> [INPUT]
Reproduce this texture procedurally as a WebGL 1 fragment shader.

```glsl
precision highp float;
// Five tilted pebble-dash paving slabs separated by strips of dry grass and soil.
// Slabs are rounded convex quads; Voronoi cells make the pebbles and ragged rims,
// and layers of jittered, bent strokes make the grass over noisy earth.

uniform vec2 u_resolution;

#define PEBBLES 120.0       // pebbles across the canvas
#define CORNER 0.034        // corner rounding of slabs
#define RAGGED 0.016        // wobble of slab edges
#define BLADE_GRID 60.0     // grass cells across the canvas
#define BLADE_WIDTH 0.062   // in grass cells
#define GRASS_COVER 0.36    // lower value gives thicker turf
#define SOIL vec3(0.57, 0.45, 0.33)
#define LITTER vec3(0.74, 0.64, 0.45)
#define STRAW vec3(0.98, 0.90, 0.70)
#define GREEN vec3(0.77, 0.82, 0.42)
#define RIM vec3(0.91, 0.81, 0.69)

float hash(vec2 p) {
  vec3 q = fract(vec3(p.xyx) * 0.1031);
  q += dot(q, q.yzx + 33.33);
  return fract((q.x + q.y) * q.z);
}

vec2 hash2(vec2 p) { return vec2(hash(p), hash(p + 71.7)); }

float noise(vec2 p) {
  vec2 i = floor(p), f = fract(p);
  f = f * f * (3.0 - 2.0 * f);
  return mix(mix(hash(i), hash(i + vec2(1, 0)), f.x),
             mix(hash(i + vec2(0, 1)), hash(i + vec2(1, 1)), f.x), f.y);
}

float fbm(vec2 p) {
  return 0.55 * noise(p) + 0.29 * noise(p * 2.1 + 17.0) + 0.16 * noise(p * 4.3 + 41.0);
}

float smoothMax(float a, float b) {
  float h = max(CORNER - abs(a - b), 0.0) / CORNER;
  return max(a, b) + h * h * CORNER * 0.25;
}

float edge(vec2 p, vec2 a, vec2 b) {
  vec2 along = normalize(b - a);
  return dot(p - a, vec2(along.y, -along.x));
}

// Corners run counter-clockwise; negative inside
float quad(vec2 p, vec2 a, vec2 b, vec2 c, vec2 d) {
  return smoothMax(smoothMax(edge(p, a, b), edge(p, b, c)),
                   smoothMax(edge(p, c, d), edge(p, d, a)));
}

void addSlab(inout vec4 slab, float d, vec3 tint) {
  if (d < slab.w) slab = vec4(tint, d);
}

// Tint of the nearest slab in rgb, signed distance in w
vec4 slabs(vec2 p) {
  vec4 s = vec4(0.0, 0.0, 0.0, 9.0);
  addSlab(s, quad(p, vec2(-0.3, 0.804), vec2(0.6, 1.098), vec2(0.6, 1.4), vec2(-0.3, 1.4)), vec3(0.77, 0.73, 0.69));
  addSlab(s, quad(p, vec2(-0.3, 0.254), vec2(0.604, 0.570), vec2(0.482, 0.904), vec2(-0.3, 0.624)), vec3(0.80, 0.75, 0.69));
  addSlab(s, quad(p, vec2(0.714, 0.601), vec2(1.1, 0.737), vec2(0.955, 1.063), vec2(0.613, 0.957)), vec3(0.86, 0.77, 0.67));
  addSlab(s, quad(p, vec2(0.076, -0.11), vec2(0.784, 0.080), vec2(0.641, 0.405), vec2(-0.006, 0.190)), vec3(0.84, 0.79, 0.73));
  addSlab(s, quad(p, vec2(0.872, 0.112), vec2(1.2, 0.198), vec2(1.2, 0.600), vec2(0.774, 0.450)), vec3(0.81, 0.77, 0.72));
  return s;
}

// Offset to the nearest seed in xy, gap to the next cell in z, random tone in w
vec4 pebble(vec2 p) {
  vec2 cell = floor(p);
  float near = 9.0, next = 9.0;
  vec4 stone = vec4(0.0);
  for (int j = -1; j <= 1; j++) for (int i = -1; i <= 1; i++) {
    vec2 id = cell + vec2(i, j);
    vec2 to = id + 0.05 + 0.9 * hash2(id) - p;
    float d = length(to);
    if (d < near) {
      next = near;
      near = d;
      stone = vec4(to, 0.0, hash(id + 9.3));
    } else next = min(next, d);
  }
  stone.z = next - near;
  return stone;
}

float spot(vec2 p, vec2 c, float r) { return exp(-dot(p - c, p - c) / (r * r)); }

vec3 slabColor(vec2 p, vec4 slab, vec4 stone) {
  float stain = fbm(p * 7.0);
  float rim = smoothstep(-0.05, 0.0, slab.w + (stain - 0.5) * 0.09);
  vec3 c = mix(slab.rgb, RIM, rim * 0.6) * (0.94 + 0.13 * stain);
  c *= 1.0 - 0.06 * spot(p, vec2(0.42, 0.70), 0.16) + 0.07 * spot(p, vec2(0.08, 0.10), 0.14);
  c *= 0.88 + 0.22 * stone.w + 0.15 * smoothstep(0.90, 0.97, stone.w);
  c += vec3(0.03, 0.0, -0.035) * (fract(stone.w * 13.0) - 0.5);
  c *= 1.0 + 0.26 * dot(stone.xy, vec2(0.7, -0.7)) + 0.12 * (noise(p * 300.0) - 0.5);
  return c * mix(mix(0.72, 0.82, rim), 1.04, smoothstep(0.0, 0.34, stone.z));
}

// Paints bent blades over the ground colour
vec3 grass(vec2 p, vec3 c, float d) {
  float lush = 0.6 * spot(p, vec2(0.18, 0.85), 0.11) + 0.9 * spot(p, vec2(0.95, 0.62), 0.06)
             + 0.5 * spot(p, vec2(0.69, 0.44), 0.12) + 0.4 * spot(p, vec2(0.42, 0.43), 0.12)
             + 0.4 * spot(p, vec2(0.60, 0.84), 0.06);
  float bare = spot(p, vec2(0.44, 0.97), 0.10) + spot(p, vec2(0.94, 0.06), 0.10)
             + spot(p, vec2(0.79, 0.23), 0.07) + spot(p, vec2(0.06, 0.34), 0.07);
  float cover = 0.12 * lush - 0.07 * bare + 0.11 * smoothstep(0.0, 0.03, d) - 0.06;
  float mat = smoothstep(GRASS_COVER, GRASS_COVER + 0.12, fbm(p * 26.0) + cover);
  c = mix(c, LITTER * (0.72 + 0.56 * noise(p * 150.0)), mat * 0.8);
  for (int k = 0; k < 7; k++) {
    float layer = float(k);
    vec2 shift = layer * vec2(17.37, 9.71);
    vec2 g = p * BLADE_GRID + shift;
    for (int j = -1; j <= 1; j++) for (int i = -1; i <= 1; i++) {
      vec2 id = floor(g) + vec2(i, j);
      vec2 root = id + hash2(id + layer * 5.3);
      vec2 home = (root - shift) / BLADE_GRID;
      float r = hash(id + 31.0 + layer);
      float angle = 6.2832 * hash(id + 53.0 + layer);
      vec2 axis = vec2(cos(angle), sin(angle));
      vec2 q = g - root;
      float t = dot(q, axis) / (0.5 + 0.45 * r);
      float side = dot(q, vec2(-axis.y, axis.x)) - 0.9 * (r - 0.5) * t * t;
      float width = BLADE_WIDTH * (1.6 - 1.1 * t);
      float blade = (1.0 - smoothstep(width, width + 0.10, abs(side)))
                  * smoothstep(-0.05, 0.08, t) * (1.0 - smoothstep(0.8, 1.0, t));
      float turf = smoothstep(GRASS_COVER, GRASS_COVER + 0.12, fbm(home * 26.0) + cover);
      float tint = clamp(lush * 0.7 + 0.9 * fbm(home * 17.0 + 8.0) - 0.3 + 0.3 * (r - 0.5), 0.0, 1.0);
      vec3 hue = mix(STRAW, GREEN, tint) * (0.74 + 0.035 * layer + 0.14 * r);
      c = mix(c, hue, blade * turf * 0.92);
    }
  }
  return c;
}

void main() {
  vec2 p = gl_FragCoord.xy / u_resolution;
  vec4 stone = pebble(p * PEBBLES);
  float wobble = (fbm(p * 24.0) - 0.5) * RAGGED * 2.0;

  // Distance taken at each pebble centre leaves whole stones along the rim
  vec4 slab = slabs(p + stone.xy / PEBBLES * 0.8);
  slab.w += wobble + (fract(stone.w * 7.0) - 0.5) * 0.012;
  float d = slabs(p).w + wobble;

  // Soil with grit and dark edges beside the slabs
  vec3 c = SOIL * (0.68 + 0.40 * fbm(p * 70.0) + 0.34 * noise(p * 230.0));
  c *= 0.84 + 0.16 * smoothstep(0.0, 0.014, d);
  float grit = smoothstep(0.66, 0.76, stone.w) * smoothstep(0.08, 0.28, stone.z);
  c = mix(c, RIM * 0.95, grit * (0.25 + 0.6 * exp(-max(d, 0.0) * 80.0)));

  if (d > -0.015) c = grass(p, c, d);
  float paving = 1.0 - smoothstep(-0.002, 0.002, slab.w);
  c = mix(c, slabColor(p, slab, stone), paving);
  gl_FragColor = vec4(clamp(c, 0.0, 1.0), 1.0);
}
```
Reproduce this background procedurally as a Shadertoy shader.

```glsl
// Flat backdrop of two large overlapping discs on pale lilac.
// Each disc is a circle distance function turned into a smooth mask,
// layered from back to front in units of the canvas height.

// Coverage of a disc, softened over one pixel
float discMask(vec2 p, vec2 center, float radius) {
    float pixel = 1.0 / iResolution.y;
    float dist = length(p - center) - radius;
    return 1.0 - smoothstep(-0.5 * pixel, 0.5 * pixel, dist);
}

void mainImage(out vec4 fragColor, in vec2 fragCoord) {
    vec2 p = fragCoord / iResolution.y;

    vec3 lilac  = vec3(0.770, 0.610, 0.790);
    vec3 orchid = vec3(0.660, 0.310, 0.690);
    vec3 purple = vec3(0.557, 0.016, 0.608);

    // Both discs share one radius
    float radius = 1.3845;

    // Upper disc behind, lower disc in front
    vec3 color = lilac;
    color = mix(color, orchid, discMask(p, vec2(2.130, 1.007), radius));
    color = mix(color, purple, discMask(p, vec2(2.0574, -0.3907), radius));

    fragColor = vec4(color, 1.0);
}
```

> [WHAT IS EXPECTED]
What is needed is how many lines of the listing include the string "edges", given as a bare number.

> [TASK ANSWER]
2